A man is sitting in a boat, fishing. After hours of waiting for something to bite, the fisherman encounters another man sailing by and asks, “What am I doing wrong? Am I using the wrong bait?” The man looks at the water, then points his finger behind the fisherman and says, “Look behind you. See that?” He pointed to factory in the horizon, a huge grey complex with three chimneys smoking thick vapor into the sky. “You came here to fish without knowing that the plant has killed off all the fish.”
The fisherman moved his boat a little further upstream. The other man in the boat had led him to consider that changing his path might point to a better location for fishing that night’s dinner. As he began taking his boat further ahead, the man once again spoke up and said, “Do you realize where you are going?” The fisherman shook his head and looked closer. “The river seems pick up quickly that way,” he concluded. “There must be a waterfall nearby.”
The fisherman had been spared a fateful error. Like any good coach, the man had asked strategic and powerful questions to unlock the power of understanding clues by paying attention. This time, he’d avoided eating fish fed on a factory-plant-based diet, or plummeting to his death.

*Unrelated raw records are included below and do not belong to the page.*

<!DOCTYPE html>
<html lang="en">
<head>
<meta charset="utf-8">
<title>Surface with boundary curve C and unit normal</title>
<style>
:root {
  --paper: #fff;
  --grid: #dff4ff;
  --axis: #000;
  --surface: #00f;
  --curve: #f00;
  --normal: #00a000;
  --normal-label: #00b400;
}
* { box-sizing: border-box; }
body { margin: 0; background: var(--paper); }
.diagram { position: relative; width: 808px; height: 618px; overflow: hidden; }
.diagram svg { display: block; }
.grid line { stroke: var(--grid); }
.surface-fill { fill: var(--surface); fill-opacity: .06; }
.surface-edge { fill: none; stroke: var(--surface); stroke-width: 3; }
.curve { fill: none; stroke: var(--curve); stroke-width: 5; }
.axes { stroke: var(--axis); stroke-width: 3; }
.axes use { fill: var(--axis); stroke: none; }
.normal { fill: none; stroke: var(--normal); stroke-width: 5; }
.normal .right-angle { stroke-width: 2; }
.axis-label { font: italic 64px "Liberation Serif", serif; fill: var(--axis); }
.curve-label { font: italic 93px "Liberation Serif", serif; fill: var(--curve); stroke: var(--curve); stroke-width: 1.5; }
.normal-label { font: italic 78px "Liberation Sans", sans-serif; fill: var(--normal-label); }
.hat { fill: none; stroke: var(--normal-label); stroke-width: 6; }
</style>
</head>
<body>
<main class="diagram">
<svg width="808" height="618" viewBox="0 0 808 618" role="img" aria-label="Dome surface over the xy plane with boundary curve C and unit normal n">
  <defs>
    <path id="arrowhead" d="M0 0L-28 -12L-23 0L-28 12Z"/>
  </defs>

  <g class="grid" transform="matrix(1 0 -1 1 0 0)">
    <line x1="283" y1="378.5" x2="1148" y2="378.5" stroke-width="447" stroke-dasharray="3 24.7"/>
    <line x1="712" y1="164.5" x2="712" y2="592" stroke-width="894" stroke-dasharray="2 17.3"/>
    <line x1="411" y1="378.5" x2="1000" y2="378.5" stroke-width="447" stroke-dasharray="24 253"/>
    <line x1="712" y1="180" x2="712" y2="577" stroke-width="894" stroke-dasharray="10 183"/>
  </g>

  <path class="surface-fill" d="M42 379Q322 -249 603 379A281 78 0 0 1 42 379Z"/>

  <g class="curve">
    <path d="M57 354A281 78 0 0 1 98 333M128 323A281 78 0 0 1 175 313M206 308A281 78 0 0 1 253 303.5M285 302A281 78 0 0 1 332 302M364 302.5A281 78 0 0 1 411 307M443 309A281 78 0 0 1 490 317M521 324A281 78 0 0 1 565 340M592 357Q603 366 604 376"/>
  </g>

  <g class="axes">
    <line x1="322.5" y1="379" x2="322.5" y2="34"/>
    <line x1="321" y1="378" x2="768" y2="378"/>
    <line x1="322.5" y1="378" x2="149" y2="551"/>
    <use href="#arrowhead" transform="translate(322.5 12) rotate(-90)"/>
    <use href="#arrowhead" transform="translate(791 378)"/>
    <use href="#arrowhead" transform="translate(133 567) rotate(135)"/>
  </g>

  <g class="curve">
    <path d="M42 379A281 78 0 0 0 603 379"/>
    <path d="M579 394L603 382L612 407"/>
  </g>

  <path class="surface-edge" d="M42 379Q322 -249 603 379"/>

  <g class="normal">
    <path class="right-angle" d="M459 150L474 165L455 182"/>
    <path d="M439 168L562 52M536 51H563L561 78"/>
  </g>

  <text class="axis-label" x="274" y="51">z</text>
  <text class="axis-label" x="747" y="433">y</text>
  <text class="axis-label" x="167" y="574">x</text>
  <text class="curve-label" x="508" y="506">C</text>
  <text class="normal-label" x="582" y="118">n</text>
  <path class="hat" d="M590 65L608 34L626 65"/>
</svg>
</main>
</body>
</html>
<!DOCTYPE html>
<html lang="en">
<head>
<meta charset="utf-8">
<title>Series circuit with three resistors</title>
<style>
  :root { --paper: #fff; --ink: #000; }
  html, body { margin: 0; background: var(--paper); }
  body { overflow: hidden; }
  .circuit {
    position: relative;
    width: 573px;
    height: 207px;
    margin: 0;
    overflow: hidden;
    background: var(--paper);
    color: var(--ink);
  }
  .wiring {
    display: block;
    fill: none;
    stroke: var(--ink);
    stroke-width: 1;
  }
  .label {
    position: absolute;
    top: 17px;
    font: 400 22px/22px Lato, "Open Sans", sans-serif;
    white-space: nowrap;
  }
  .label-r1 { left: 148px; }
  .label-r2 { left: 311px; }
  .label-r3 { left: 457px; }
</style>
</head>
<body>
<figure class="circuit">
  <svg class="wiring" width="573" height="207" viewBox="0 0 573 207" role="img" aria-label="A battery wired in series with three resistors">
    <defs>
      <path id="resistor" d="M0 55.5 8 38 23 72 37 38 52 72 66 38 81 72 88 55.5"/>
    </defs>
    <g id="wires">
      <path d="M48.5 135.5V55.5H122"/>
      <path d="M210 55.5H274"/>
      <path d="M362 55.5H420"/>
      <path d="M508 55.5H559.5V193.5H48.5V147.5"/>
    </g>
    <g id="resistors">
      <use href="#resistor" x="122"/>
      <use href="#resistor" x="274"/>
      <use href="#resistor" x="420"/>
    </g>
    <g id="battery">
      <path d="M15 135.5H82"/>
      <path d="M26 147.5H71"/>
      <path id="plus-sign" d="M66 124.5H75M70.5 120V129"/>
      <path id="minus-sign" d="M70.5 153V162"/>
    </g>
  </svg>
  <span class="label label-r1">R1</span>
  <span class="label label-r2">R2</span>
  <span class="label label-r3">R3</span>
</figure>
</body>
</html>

Coaching, and learning how to, is one of the most essentials tools for any creative leader to master. Poisoned fish lurk everywhere; summits are alluring. A coach never pushes toward the coachee in a pre-determined direction. Here we go into advising. Advising differs from coaching by telling someone what to do, either explicitly or by giving recommendations through mapping scenarios, and giving direct opinions and perspectives. A good peer coaching session creates insight and reflection through listening and, most importantly, by asking the right questions. This can only be done through a structured and clear partnership, and learning and practicing with each other around a pre-designed structure.